Analytical Chemistry. Feb, 2009 | Pubmed ID: 19115860
Digital microfluidics (DMF) is a fluid handling technique that enables manipulation of discrete droplets on an array of electrodes. There is considerable enthusiasm for this method because of the potential for array-based screening applications. A limitation for DMF is nonspecific adsorption of reagents to device surfaces. If a given device is used to actuate multiple reagents, this phenomenon can cause undesirable cross-contamination. A second limitation for DMF (and all other microfluidic systems) is the "world-to-chip" interface; it is notoriously difficult to deliver reagents and samples to such systems without compromising the oft-hyped advantages of rapid analyses and reduced reagent consumption. We introduce a new strategy for digital microfluidics, in which a removable plastic "skin" is used to (a) eliminate cross-contamination and (b) bridge the world-to-chip interface. We demonstrated the utility of this format by implementing on-chip protein digestion on immobilized enzyme depots. This new method has the potential to transform DMF from being a curiosity for aficionados into a technology that is useful for biochemical applications at large.
Analytical Chemistry. Jun, 2009 | Pubmed ID: 19476392

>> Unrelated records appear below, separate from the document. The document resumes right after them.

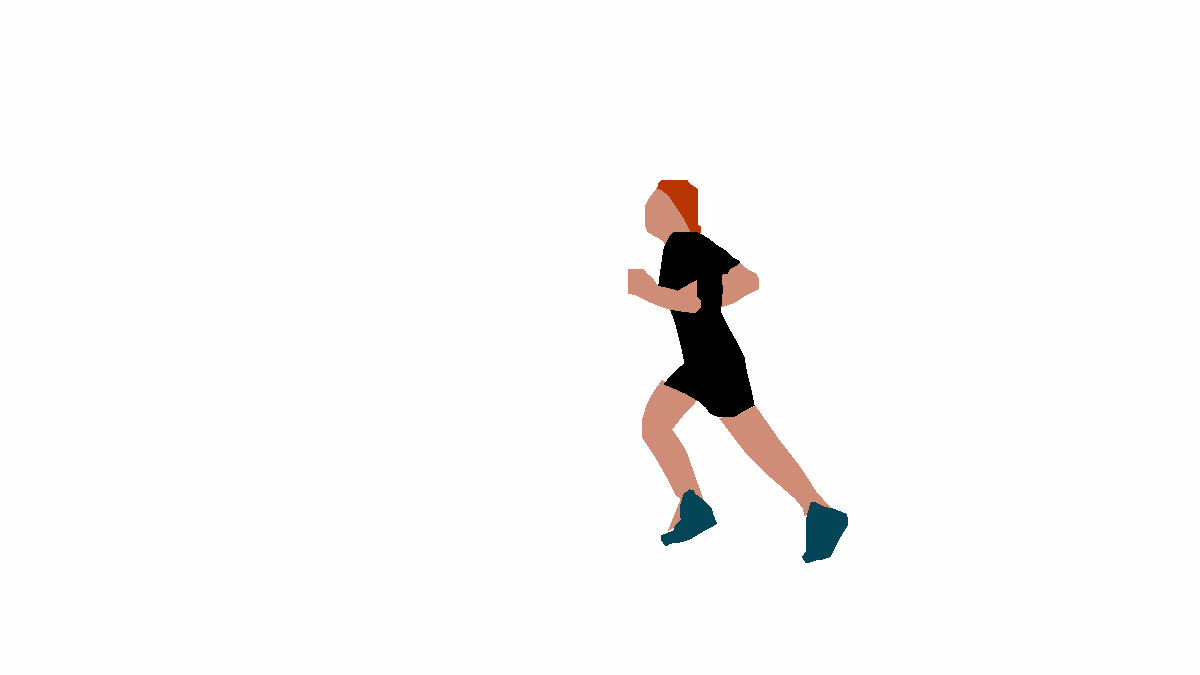
<!DOCTYPE html>
<html lang="en">
<head>
<meta charset="utf-8">
<title>Runner</title>
<style>
:root {
  --paper: #fefefe;
  --skin: #cf8d78;
  --hair: #b83604;
  --kit: #000000;
  --shoe: #044558;
}
html, body { margin: 0; height: 100%; overflow: hidden; background: var(--paper); }
.canvas { display: block; width: 1200px; height: 675px; background: var(--paper); }
.runner { shape-rendering: crispEdges; }
.skin { fill: var(--skin); }
.hair { fill: var(--hair); }
.kit { fill: var(--kit); }
.shoe { fill: var(--shoe); }
</style>
</head>
<body>
<svg class="canvas" viewBox="0 0 1280 720" role="img" aria-label="A red-haired runner in black kit and dark teal shoes, running to the left">
  <g class="runner">
    <g id="back-leg">
      <path class="skin" d="M767 446 L783 443 L806 433 L832 470 L853 497 L872 526 L887 542 L880 548 L858 550 L856 542 L848 532 L818 506 L796 484 L782 466 Z"/>
      <path class="shoe" d="M865 535 L870 536 L880 541 L888 542 L903 548 L905 555 L904 561 L896 574 L886 594 L877 597 L869 598 L862 601 L859 600 L855 594 L860 588 V552 Z"/>
    </g>
    <g id="front-leg">
      <path class="skin" d="M706 405 L744 427 L730 442 L717 458 L724 468 L732 481 L742 509 L750 532 L740 550 L712 567 L716 557 L721 545 L726 532 L721 529 L712 511 L699 488 L687 470 L685 467 V447 L690 431 L697 418 Z"/>
      <path class="shoe" d="M735 522 L740 523 L742 527 L750 533 L759 542 L761 549 L765 559 L750 567 L735 576 L724 579 L714 580 L712 582 H709 L705 576 V571 L718 566 L721 559 L726 554 L725 541 L729 527 Z"/>
    </g>
    <g id="head">
      <path class="skin" d="M701 200 L706 202 L722 218 L742 248 H720 L710 262 L707 257 L700 253 L690 247 L688 241 V220 L692 212 Z"/>
      <path class="hair" d="M705 192 H733 L736 196 L745 202 V240 L748 242 V248 H737 L731 236 L720 219 L714 210 L706 203 L701 201 L702 196 Z"/>
    </g>
    <path id="back-arm" class="skin" d="M788 279 L797 287 L807 292 L810 299 V308 L794 316 L784 323 L769 328 V290 Z"/>
    <path id="running-kit" class="kit" d="M719 247 H742 L747 249 L757 255 L764 261 L774 267 L781 274 L790 279 L786 283 L779 287 L776 292 L770 293 L771 310 L769 333 L776 347 L784 361 L794 380 L797 398 L801 413 L805 433 L794 438 L783 445 H766 L757 441 L753 435 L745 428 L731 420 L708 410 L714 402 L730 387 L727 373 L720 345 L715 331 L702 306 L705 283 L708 264 L714 252 Z"/>
    <path id="front-arm" class="skin" d="M670 287 H687 L690 292 L695 295 L702 305 L712 307 L723 310 L735 303 L743 299 L744 317 L748 321 V328 L742 334 L731 333 L713 330 L701 326 L688 320 L678 315 L670 313 Z"/>
  </g>
</svg>
</body>
</html>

A common characteristic for proteomic analyses is the need for extensive biochemical processing. Digital microfluidics (DMF), a technique characterized by the manipulation of discrete microdroplets (100 nL-10 microL) on an open array of electrodes, is a good match for carrying out rapid, automated solution-phase reactions. Here, we report a DMF-based method integrating several common processing steps in proteomics, including reduction, alkylation, and enzymatic digestion. Fluorogenic assays were used to quantitatively evaluate the kinetics and reproducibility of each reaction step, and MALDI-MS was used for qualitative confirmation. The method is fast, facile, and reproducible, and thus has the potential to be a useful new tool in proteomics.